Ohio's State Auditor has finished an audit of the city of Akron's finances, and has declared the city in a state of " fiscal caution."
It marks the first-ever use of a new state law that took effect September 29th governiing fiscal caution for cities and other local governments.
Auditor David Yost says the state audit revealed Akron ended its 2010 fiscal year with a fund deficit totallng more than $87-million. The audit reveals that deficit was $116-million in 2009.
Yost says the audit also reveals Akron has failed to properly certify estimated resources, all of which constitute significant deficiences, and material non-compliance with Ohio law.
Yost says he beleives the city of Akron can correct its budget and funding deficiencies. The city has 60 days to submit a plan to correct its budgeting procedures to the state auditor.
News Release From The Ohio Auditor Of State

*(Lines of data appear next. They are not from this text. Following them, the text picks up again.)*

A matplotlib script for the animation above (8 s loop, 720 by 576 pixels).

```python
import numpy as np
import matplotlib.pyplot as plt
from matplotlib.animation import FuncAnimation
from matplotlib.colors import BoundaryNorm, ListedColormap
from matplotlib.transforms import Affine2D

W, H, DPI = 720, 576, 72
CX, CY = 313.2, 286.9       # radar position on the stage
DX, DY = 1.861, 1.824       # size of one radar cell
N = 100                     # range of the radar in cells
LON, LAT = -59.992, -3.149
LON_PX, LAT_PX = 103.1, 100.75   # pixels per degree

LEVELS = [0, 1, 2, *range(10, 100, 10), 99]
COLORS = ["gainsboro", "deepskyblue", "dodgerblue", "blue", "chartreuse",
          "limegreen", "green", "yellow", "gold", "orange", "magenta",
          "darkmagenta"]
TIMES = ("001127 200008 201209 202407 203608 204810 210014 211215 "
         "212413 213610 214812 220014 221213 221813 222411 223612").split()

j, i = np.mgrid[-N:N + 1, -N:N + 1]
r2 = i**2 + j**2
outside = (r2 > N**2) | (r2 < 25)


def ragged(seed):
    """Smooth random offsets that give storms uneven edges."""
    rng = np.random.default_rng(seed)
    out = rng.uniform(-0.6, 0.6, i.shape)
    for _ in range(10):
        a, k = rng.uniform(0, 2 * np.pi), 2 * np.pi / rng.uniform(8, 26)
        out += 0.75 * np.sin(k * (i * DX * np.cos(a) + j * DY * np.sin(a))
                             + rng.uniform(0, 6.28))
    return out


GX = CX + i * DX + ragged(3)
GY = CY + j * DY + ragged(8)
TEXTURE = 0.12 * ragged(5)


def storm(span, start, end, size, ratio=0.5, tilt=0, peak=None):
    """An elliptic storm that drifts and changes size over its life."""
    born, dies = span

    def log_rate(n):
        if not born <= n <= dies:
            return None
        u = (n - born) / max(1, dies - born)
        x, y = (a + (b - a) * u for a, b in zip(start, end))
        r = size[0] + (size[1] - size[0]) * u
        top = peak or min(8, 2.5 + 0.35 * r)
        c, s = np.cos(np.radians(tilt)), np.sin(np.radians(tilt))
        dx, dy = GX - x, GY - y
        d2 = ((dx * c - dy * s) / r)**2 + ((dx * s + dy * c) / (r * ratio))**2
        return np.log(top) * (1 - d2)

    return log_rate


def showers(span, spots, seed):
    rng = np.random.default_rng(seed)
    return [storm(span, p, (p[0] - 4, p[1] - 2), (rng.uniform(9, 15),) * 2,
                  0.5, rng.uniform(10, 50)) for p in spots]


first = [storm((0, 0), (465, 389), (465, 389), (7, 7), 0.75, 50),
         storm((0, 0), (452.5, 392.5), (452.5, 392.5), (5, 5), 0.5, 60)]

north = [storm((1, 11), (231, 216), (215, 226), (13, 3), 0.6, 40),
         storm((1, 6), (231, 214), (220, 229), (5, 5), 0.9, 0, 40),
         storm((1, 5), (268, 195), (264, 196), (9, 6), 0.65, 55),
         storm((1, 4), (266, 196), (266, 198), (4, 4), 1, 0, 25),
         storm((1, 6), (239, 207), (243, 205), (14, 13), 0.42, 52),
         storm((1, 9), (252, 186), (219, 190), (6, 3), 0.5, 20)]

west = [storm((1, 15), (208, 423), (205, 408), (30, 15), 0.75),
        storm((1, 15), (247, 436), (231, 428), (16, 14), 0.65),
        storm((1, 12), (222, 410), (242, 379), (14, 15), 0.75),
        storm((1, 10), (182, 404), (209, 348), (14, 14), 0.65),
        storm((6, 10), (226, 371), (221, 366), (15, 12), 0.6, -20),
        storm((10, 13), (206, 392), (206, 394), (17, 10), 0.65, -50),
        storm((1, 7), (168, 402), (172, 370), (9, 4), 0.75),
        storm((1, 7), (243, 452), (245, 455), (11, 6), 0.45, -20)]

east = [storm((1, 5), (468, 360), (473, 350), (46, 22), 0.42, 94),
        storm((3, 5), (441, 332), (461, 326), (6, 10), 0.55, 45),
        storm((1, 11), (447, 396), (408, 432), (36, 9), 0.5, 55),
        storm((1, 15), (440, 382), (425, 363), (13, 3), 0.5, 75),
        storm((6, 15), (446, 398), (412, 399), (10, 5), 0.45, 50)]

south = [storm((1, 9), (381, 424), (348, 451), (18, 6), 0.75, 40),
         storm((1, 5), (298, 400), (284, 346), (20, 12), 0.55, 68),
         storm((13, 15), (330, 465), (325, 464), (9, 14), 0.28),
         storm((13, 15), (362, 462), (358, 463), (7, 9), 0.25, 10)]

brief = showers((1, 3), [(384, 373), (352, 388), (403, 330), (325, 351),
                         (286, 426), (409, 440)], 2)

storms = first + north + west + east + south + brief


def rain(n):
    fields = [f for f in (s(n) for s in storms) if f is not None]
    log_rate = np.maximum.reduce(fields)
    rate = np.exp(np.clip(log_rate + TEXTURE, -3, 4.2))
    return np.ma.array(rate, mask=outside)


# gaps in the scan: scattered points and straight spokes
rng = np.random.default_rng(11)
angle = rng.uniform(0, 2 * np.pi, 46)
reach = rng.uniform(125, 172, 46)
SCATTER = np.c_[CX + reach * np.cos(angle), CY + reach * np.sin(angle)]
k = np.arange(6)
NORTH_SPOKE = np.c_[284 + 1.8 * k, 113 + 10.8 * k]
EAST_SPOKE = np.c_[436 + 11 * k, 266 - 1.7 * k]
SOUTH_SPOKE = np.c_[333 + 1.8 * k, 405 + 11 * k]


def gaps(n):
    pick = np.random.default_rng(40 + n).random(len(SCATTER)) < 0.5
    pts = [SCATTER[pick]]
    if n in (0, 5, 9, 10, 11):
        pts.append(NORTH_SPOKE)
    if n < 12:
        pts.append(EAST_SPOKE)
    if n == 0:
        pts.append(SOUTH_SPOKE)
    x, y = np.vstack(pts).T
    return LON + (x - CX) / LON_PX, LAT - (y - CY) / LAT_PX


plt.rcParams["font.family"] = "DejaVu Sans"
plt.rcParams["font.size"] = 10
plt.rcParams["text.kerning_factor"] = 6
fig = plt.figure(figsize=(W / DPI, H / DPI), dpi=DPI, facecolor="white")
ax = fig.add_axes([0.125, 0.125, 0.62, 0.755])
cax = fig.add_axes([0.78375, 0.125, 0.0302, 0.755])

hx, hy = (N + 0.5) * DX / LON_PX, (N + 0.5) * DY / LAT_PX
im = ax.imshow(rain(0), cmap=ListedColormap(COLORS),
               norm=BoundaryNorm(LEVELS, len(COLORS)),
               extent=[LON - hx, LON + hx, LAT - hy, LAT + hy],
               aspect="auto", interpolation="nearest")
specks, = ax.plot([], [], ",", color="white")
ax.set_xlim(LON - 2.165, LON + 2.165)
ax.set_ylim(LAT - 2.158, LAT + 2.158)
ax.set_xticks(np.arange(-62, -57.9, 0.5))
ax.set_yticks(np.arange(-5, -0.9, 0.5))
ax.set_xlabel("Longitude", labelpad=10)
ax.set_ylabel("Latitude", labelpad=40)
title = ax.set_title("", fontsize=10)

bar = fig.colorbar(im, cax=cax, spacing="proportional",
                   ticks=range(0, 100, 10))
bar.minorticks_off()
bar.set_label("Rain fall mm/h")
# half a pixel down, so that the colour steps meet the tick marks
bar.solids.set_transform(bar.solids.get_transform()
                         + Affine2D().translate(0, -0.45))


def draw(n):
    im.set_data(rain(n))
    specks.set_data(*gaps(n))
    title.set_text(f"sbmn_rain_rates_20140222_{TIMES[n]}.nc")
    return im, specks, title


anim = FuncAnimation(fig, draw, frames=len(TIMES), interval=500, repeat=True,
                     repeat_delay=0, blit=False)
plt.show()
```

In the first-ever use of a new state law governing fiscal caution for municipalities and other political subdivisions, Auditor of State Dave Yost today announced that he has declared the City of Akron to be in a state of fiscal caution.
“Akron has a lot going for it, and I am confident the city will be able to take the steps necessary to shore up its fiscal house,” Yost said. “But make no mistake, these are tough times, for Akron and many other Ohio governments, and the city will be making some tough decisions.”
The financial and accounting conditions that led to the declaration include deficit fund balances at December 31, 2010 and 2009 in the amount of $87,820,000 and $116,981,000, respectively. The city also has negative cash fund balances, appropriations exceeding available resources, and has failed to properly certify estimated resources -- all of which constitute significant deficiencies, material weaknesses and material noncompliance with Ohio law as established by audit.
Under the declaration and under Revised Code 118.025, the city has 60 days to submit to the Auditor of State a plan to correct the budgetary conditions that led to the declaration of fiscal caution, including eliminating deficit fund balances.
The authority to declare fiscal caution was established earlier this year in the course of changes made during the budget debates to Ohio’s laws governing local government finances. Auditor Yost had argued that cities, counties, villages and townships should not be faced with sudden declarations of fiscal watch and fiscal emergency. Instead, these political subdivisions should have access to the same tool provided for school districts, allowing a declaration of fiscal caution. Under fiscal caution, the subdivision is given earlier notice of financial concerns and an opportunity to make adjustments to avoid a declaration of fiscal watch or emergency.